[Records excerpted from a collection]
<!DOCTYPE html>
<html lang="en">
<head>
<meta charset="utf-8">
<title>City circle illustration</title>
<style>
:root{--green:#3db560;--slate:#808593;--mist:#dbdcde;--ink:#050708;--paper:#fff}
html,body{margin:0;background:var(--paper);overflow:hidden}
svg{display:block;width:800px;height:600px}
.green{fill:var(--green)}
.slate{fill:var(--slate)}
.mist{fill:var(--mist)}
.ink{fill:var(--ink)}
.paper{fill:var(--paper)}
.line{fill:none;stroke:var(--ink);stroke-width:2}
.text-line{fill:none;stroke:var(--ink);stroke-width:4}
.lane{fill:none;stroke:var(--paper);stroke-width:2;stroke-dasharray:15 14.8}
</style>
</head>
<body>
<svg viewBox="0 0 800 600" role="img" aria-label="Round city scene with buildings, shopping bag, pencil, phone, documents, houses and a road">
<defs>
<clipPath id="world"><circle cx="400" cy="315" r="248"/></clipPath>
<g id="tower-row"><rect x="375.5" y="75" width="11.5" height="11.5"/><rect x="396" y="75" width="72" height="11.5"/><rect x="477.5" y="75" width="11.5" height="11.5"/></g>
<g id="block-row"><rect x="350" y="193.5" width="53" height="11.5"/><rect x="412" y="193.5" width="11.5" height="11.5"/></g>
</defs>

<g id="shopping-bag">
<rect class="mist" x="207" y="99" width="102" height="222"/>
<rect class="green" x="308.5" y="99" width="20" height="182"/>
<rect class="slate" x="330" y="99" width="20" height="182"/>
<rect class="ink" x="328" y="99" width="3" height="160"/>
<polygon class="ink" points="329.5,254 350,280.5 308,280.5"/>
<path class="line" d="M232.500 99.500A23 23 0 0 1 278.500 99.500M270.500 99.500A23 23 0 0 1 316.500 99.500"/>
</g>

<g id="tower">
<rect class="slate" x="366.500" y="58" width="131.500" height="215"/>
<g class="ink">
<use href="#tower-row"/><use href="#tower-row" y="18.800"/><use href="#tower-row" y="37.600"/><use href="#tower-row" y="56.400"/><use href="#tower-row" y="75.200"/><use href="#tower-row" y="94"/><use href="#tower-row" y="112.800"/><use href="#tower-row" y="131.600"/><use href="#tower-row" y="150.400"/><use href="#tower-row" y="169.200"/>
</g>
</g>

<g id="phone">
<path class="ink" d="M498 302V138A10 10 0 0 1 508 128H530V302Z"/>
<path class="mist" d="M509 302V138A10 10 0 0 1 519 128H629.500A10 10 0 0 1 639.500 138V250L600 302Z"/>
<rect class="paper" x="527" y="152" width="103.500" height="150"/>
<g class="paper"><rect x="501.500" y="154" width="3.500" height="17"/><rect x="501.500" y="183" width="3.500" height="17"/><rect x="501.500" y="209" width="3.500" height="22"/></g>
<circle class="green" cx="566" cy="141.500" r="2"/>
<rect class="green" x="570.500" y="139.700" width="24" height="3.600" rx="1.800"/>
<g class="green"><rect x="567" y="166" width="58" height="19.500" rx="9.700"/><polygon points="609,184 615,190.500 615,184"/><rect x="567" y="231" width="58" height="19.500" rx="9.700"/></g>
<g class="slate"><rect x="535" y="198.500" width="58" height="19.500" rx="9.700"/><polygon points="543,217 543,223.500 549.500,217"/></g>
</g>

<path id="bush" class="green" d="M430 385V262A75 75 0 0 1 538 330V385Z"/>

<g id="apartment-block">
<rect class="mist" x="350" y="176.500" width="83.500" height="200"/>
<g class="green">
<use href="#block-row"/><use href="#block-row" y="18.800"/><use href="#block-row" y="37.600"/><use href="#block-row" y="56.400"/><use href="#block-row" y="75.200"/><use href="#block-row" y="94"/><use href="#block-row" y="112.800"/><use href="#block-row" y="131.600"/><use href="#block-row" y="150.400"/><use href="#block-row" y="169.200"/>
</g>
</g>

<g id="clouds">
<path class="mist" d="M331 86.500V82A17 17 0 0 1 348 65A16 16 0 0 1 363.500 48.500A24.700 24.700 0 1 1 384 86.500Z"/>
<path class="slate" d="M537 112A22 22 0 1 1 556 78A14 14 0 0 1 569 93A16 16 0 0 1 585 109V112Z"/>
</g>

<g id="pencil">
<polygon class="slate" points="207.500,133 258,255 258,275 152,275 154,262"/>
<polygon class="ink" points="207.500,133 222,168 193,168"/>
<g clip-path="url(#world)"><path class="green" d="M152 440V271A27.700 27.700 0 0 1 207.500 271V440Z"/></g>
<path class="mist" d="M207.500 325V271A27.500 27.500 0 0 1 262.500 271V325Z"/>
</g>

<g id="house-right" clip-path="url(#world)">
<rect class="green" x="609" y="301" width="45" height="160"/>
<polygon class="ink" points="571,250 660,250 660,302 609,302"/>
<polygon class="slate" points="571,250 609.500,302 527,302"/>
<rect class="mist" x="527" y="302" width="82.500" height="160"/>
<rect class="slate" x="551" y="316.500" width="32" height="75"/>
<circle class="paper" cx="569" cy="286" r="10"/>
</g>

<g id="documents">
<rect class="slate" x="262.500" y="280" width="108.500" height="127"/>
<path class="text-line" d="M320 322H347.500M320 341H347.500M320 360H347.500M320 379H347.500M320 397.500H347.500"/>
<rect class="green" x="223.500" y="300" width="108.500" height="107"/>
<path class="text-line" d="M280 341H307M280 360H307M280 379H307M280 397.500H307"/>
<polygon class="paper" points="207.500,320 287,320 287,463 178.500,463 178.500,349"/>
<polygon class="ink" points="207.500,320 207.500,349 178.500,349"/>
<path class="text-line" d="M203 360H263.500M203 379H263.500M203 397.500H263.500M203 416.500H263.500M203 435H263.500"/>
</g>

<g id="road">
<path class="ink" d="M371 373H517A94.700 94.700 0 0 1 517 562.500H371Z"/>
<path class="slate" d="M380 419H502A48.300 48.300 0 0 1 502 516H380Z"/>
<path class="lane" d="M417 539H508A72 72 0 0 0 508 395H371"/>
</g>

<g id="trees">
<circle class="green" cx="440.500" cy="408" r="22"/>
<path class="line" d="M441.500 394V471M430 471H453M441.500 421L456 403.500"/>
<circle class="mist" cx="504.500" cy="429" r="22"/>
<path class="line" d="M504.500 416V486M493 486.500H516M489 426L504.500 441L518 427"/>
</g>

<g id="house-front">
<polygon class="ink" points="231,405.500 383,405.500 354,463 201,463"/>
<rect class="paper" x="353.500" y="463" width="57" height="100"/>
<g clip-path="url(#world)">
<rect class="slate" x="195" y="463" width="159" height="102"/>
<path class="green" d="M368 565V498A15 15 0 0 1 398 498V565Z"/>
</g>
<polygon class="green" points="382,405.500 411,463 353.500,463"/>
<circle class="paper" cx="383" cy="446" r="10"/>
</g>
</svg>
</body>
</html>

## Exercise
In the entries above, identify each line that includes the string "none", then copy it.

## Reply to the task
.line{fill:none;stroke:var(--ink);stroke-width:2}
.text-line{fill:none;stroke:var(--ink);stroke-width:4}
.lane{fill:none;stroke:var(--paper);stroke-width:2;stroke-dasharray:15 14.8}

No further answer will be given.